    intStatus = objHTTP.Status

    On Error Goto 0

    If intStatus = 200 Then
        PingSite = True
    Else
        PingSite = False
    End If

    Set objHTTP = Nothing
End Function

Wednesday, 1 March 2017

How to find duplicate objects in SCCM




Following you have some useful reports to be able to deal with duplicated objects in SCCM:
Duplicate MAC Addresses.
I normally see this in environments where VDI is common.
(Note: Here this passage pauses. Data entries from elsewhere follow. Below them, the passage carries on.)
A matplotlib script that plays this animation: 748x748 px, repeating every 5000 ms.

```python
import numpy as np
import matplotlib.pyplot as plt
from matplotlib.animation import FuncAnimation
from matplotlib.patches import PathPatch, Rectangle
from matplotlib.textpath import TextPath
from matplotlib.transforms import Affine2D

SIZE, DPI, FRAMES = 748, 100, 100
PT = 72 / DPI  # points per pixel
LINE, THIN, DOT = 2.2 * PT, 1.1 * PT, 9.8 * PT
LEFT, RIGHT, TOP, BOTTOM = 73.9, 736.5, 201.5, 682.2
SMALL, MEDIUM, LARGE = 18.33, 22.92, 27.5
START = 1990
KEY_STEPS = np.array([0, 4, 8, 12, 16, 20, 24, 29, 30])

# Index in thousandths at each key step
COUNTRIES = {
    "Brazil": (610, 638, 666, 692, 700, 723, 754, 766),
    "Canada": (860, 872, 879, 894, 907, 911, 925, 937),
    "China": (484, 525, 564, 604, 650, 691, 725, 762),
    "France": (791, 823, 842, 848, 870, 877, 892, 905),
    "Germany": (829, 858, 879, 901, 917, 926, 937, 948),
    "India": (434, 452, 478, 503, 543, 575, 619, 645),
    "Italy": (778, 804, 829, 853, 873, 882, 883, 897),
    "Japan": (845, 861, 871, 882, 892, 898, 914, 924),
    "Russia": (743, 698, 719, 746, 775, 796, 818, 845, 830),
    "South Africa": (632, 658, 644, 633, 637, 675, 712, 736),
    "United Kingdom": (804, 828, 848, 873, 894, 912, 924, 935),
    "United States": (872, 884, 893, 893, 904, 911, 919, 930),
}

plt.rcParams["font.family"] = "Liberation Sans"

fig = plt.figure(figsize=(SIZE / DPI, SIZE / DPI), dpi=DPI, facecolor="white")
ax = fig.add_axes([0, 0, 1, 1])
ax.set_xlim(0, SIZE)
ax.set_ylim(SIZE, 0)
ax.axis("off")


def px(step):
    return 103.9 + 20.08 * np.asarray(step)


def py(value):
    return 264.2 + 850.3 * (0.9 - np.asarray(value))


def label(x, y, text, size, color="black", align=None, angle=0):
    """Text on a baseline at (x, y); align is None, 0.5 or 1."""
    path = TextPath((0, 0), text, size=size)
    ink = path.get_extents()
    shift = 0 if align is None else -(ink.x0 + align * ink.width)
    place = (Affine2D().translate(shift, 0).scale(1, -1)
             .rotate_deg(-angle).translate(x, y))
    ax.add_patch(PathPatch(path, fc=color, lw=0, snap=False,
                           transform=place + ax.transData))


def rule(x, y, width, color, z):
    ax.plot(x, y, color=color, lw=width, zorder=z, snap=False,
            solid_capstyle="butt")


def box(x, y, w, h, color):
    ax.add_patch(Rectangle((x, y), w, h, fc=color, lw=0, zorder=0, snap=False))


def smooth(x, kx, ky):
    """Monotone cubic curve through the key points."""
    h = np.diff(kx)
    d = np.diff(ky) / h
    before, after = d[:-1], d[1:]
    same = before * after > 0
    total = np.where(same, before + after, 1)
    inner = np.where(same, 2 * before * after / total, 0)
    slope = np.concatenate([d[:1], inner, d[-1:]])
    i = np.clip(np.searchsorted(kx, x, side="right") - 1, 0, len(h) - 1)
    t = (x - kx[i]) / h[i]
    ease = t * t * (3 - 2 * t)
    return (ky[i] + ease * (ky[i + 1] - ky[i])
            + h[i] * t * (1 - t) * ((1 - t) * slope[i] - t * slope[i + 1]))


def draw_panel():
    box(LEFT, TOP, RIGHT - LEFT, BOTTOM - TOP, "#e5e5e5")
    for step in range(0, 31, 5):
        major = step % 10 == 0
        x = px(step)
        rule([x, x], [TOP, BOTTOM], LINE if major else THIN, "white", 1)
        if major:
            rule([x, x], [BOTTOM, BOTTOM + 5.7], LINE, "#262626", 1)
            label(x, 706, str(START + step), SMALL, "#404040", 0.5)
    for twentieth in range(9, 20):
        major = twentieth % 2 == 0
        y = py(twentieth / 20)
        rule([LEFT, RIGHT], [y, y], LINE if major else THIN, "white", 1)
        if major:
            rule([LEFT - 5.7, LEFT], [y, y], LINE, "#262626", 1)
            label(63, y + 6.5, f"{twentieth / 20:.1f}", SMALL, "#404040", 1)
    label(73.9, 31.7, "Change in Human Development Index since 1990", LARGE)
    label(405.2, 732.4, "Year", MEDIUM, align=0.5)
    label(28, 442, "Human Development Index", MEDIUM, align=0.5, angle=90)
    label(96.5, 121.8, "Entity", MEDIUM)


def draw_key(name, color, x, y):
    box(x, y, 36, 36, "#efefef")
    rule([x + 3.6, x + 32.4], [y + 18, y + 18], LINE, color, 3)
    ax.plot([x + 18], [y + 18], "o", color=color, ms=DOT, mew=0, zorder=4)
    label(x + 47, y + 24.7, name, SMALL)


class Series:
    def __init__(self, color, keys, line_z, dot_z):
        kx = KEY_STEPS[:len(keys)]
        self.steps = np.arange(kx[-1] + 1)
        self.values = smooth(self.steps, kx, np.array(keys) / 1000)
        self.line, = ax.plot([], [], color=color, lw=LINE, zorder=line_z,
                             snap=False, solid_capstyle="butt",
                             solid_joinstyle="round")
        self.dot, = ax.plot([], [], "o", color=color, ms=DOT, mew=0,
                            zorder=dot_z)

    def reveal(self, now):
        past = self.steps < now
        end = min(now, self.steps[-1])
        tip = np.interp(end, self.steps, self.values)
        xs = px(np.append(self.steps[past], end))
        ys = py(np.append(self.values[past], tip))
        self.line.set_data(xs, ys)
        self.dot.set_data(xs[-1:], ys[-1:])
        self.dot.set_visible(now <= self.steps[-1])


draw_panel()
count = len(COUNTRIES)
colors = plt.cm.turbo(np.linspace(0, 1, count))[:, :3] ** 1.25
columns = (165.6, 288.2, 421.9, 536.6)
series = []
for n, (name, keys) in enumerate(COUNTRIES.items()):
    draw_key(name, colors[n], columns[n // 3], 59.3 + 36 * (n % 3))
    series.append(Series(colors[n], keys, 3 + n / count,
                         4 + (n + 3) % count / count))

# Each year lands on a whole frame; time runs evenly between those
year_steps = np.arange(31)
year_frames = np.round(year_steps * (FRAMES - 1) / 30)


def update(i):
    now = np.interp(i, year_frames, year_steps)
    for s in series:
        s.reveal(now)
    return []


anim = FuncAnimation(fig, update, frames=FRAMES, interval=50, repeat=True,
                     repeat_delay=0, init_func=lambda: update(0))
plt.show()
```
Generally, a VDI admin has duplicated machines without giving each a unique MAC address. This is bad and should be avoided. If you’re VDI admin has created a bunch of computers with the same MAC, we need to delete them from SCCM. To find these objects, run the following TSQL query:

SELECT 
dbo.v_RA_System_MACAddresses.MAC_Addresses0,
Count(dbo.v_R_System.Name0) AS SystemCount 
FROM dbo.v_R_System RIGHT OUTER JOIN dbo.v_RA_System_MACAddresses 
ON dbo.v_R_System.ResourceID = dbo.v_RA_System_MACAddresses.ResourceID 
GROUP BY dbo.v_RA_System_MACAddresses.MAC_Addresses0 ORDER BY SystemCount DESC
Duplicate Computer Names.
These are the most common duplicate objects. Most likely this occurs due to OSD or conflicting discovery cycles. We basically end up with two computer objects, with the same name/hardware/MAC but different SMSBIOSGUID. It causes much confusion for ConfigMgr because it often doesn’t know how to process the inventory for the phantom object. To find these objects, create an SCCM Query (or query based collection) with the following Query Statement:
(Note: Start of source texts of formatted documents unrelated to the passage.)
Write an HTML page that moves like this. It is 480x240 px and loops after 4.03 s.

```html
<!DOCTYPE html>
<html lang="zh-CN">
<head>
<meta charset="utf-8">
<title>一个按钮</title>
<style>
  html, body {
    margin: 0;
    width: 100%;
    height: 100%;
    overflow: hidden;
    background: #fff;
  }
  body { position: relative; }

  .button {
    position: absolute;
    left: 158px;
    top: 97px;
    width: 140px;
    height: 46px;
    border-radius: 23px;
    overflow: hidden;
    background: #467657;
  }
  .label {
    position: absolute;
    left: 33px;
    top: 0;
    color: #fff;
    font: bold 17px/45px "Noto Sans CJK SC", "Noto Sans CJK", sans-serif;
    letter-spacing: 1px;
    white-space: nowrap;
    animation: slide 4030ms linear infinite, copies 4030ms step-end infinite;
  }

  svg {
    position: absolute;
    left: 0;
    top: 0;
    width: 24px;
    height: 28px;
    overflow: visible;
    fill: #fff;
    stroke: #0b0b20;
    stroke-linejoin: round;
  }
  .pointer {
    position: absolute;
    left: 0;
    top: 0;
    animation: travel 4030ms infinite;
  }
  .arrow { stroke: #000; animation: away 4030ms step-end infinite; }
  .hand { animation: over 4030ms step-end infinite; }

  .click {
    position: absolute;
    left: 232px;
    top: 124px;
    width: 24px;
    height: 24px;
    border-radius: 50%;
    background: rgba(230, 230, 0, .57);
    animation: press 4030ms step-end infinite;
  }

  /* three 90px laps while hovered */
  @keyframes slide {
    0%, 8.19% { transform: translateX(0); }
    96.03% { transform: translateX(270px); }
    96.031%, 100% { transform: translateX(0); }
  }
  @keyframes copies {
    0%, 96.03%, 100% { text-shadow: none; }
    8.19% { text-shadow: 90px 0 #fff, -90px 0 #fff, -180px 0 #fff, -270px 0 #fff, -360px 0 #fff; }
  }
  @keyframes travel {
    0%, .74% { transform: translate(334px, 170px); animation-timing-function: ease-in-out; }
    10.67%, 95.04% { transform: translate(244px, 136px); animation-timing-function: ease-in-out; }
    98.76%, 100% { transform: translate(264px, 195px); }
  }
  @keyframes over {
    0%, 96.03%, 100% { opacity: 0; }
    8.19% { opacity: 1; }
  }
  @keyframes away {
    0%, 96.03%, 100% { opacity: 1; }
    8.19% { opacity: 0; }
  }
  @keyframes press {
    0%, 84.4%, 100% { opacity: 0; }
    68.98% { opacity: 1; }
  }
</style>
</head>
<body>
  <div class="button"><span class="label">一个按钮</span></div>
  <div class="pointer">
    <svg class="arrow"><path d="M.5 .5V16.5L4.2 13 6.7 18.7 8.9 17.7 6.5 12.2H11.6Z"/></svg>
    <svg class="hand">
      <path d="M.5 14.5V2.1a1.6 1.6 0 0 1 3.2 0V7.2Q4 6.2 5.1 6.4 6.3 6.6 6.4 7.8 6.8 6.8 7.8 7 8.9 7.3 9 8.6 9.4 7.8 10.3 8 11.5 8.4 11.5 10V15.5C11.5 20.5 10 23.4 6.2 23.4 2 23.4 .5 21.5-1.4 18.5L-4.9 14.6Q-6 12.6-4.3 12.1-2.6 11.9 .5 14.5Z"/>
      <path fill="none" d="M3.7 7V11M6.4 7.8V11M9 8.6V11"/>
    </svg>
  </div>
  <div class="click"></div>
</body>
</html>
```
select R.ResourceID,
R.ResourceType,
R.Name,R.SMSUniqueIdentifier,
R.ResourceDomainORWorkgroup,R.Client from SMS_R_System as r 
full join SMS_R_System as s1 on s1.ResourceId = r.ResourceId 
full join SMS_R_System as s2 on s2.Name = s1.Name 
where s1.Name = s2.Name and s1.ResourceId != s2.ResourceId

Duplicate HardwareID’s
One other way to look for dupes is to use the HardwareID. Use the following TSQL to find the objects with duplicate HardwareIDs:
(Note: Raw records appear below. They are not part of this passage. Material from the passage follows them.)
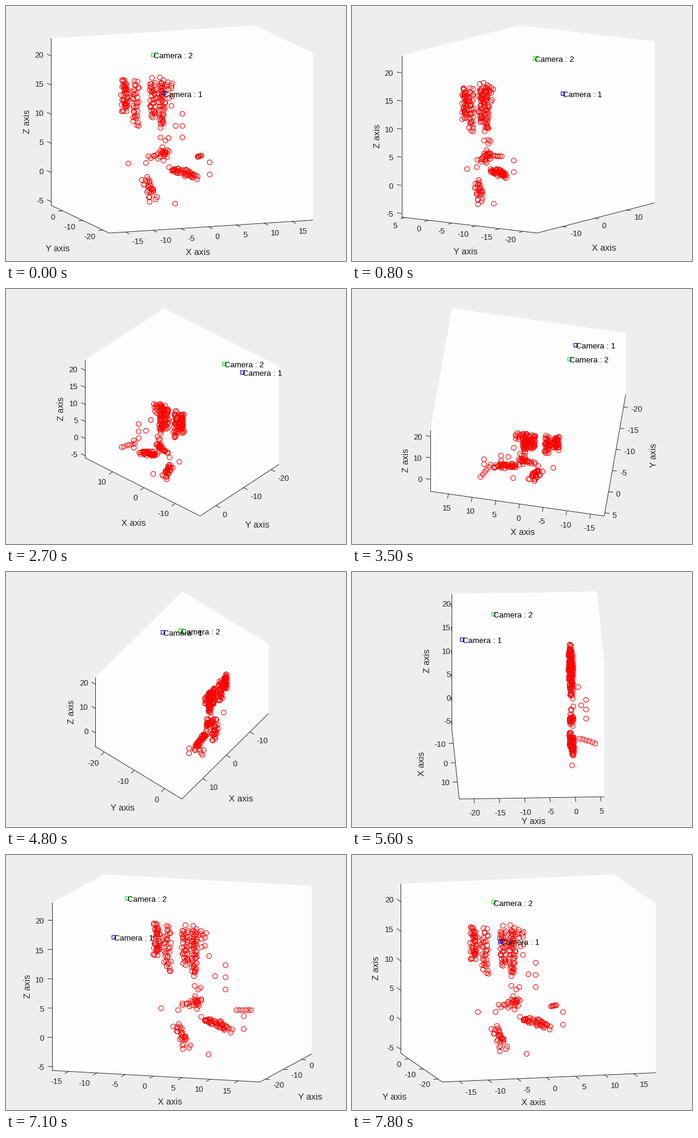
Animation of 560 by 420 pixels, one loop 7900 ms. Source, as a matplotlib script:

```python
import numpy as np
import matplotlib.pyplot as plt
from matplotlib.animation import FuncAnimation

W, H, DPI = 560, 420, 100
FRAMES, INTERVAL = 79, 100
PT = 72 / DPI  # points per pixel
INK = "#262626"
CENTER = np.array([290, 202.9])

plt.rcParams["font.family"] = "Liberation Sans"

# Box limits, rows are x, y, z
LIMITS = np.array([[-17.9, 18.8], [-22.9, 5.75], [-5.65, 23.05]])
MID = LIMITS.mean(axis=1)
SPAN = np.ptp(LIMITS, axis=1)

# View path: azimuth and elevation at evenly spaced keys
AZIMUTH = [-20, -110, -190, -290, -380]
ELEVATION = [10, 10, 80, 10, 10]

CAMERAS = [
    ("Camera : 1", "#0000ff", (-7.58, -21.3, 17.5)),
    ("Camera : 2", "#00f000", (-7.18, -15.13, 23.05)),
]


def make_cloud():
    """A flat figure of scattered strokes, with a few points out of plane."""
    rng = np.random.default_rng(5)
    parts = []

    def stroke(n, a, b, spread):
        # Points scattered along a segment in the x-z plane
        t = (np.arange(n) + rng.uniform(size=n))[:, None] / n
        xz = np.array(a) + t * np.subtract(b, a)
        xz += rng.uniform(-spread, spread, (n, 2))
        y = rng.uniform(-.4, .3, n)
        parts.append(np.column_stack([xz[:, 0], y, xz[:, 1]]))

    def row(n, a, b):
        parts.append(np.linspace(a, b, n))

    # Upper block: four columns and a loose right edge
    for x, low, n in ((-6.8, 11, 46), (-4.9, 8.3, 34),
                      (-1.8, 9.6, 34), (-.2, 8, 50)):
        stroke(n, (x, 16), (x, low), .55)
    stroke(9, (1, 16), (1.8, 13), .6)

    # Neck, shoulder, arm and foot
    stroke(8, (.3, 6.6), (.3, 2), .7)
    stroke(20, (-1.9, 2.9), (1.2, 3.3), .6)
    stroke(46, (1.4, .6), (5.9, -1.2), .6)
    stroke(28, (-3.4, -.8), (-1.4, -4.4), .8)

    # Loose points, some standing in front of the plane
    row(3, (4.5, 2.6, 9.3), (4.5, 2.6, 5.2))
    row(2, (2, 1.2, 11), (3, 1.7, 7.5))
    row(6, (6.8, 1.4, 2), (8.5, 4.3, 1.6))
    row(2, (8.5, 0, 1.2), (8.5, 0, -.9))
    row(2, (-6.1, 0, 1.8), (-3, 0, 1.7))
    row(1, (2.3, 0, -5.6), (2.3, 0, -5.6))
    return np.vstack(parts)


CLOUD = make_cloud()


class View:
    """Orthographic camera that fits the box into the plot area."""

    def __init__(self, az, el):
        az, el = np.radians([az, el])
        ca, sa, ce, se = np.cos(az), np.sin(az), np.cos(el), np.sin(el)
        self.basis = np.array([[ca, sa, 0], [-sa * se, ca * se, ce]])
        width, height = np.abs(self.basis) @ SPAN
        self.scale = min(434 / width, 342 / height)
        # Nearest floor corner
        self.front = np.array([LIMITS[0, int(sa > 0)],
                               LIMITS[1, int(ca < 0)], LIMITS[2, 0]])

    def __call__(self, p):
        flat = (np.asarray(p, float) - MID) @ self.basis.T * self.scale
        return flat * (1, -1) + CENTER


def opposite(corner, k):
    out = corner.copy()
    out[k] = LIMITS[k].sum() - corner[k]
    return out


def tick_step(edge, span):
    dx, dy = np.abs(edge) / span
    if dx * 5 > 37 or dy * 5 > 23:
        return 5
    return 10 if dx * 10 > 20 or dy * 10 > 15 else 20


fig = plt.figure(figsize=(W / DPI, H / DPI), dpi=DPI, facecolor="#eeeeee")
ax = fig.add_axes([0, 0, 1, 1])


def text(x, y, s, px=13.1, ha="center", rot=0, color=INK):
    # Optical centring: shift along the glyphs' down direction
    x, y = (x + 1.2, y) if rot else (x, y + 1.2)
    ax.text(x, y, s, fontsize=px * PT, ha=ha, va="center", rotation=rot,
            rotation_mode="default", color=color, zorder=5)


def line(a, b):
    ax.plot([a[0], b[0]], [a[1], b[1]], color=INK, lw=.9 * PT, zorder=2,
            solid_capstyle="butt")


def draw_axis(view, k, start, out):
    """Axis k from a corner with ticks along `out`; returns middle and size."""
    a, b = view(start), view(opposite(start, k))
    line(a, b)
    edge = b - a
    d = out / max(np.hypot(*out), 1e-6)
    if k == 2:
        shift, ha = d * (13.5, 8) + (0, 2), "right"
    else:
        drop = 10.5 * abs(edge[0]) / np.hypot(*edge)
        shift = d * (12.5, 13) + (0, drop)
        ha = "left" if d[0] > .3 else "right" if d[0] < -.3 else "center"
    step = tick_step(edge, SPAN[k])
    lo, hi = LIMITS[k]
    for v in range(int(np.ceil(lo / step)) * step, int(hi) + 1, step):
        p = start.copy()
        p[k] = v
        at = view(p)
        line(at, at + d * 7.5)
        text(*(at + shift), f"{v:d}", ha=ha)
    return (a + b) / 2, np.abs(edge)


def draw_floor_title(name, mid, size):
    w, h = size
    side = np.clip((mid[0] - CENTER[0]) / 6, -1, 1)
    if h > 2 * w:
        text(mid[0] + side * (48 + .075 * h), mid[1], name, 14.67, rot=90)
    else:
        text(mid[0] + side * (61 - .245 * w), mid[1] + 37 + .228 * h,
             name, 14.67)


def draw(n):
    ax.cla()
    ax.set_xlim(0, W)
    ax.set_ylim(H, 0)
    ax.axis("off")

    turn = max(0, .0505 * n - .005)
    view = View(np.interp(turn, range(5), AZIMUTH),
                np.interp(turn, range(5), ELEVATION))
    front = view.front

    # Floor axes that leave the front corner to the left and to the right
    kl, kr = sorted((0, 1), key=lambda k: view(opposite(front, k))[0])
    left, right = opposite(front, kl), opposite(front, kr)
    back = opposite(left, kr)
    hull = [front, right, opposite(right, 2), opposite(back, 2),
            opposite(left, 2), left]
    ax.fill(*view(hull).T, color="#fdfdfd", lw=0, zorder=1)

    to_left = view(left) - view(front)
    to_right = view(right) - view(front)
    for k, out in ((kl, -to_right), (kr, -to_left)):
        draw_floor_title("XY"[k] + " axis", *draw_axis(view, k, front, out))
    mid, _ = draw_axis(view, 2, left, to_left)
    text(mid[0] - 41, mid[1], "Z axis", 14.67, rot=90)

    ax.plot(*view(CLOUD).T, "o", ms=8 * PT, mfc="none", mec="#ff0000",
            mew=PT, zorder=3)
    for name, color, place in CAMERAS:
        x, y = view(place)
        ax.plot(x, y, "s", ms=6 * PT, mfc="none", mec=color, mew=1.1 * PT,
                zorder=4)
        text(x + .5, y + 2, name, ha="left", color="black")
    return []


anim = FuncAnimation(fig, draw, frames=FRAMES, interval=INTERVAL,
                     init_func=lambda: [], repeat=True, repeat_delay=0)
plt.show()
```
SELECT Name0, Hardware_ID0, Count(Hardware_ID0) AS SystemCount
FROM dbo.v_R_System
GROUP BY Hardware_ID0, Name0
ORDER BY SystemCount DESC


Monday, 6 February 2017

Query for Workstations with low disk space (less than 5GB)








select
  SMS_R_SYSTEM.ResourceID,
SMS_R_SYSTEM.ResourceType,
SMS_R_SYSTEM.Name,
SMS_R_SYSTEM.SMSUniqueIdentifier,
SMS_R_SYSTEM.ResourceDomainORWorkgroup,
SMS_R_SYSTEM.Client ,
SMS_G_System_LOGICAL_DISK.FreeSpace,
SMS_G_System_LOGICAL_DISK.Size
from 
SMS_R_System 
inner join SMS_G_System_LOGICAL_DISK on SMS_G_System_LOGICAL_DISK.ResourceID = SMS_R_System.ResourceId

where
SMS_G_System_LOGICAL_DISK.FreeSpace < 5000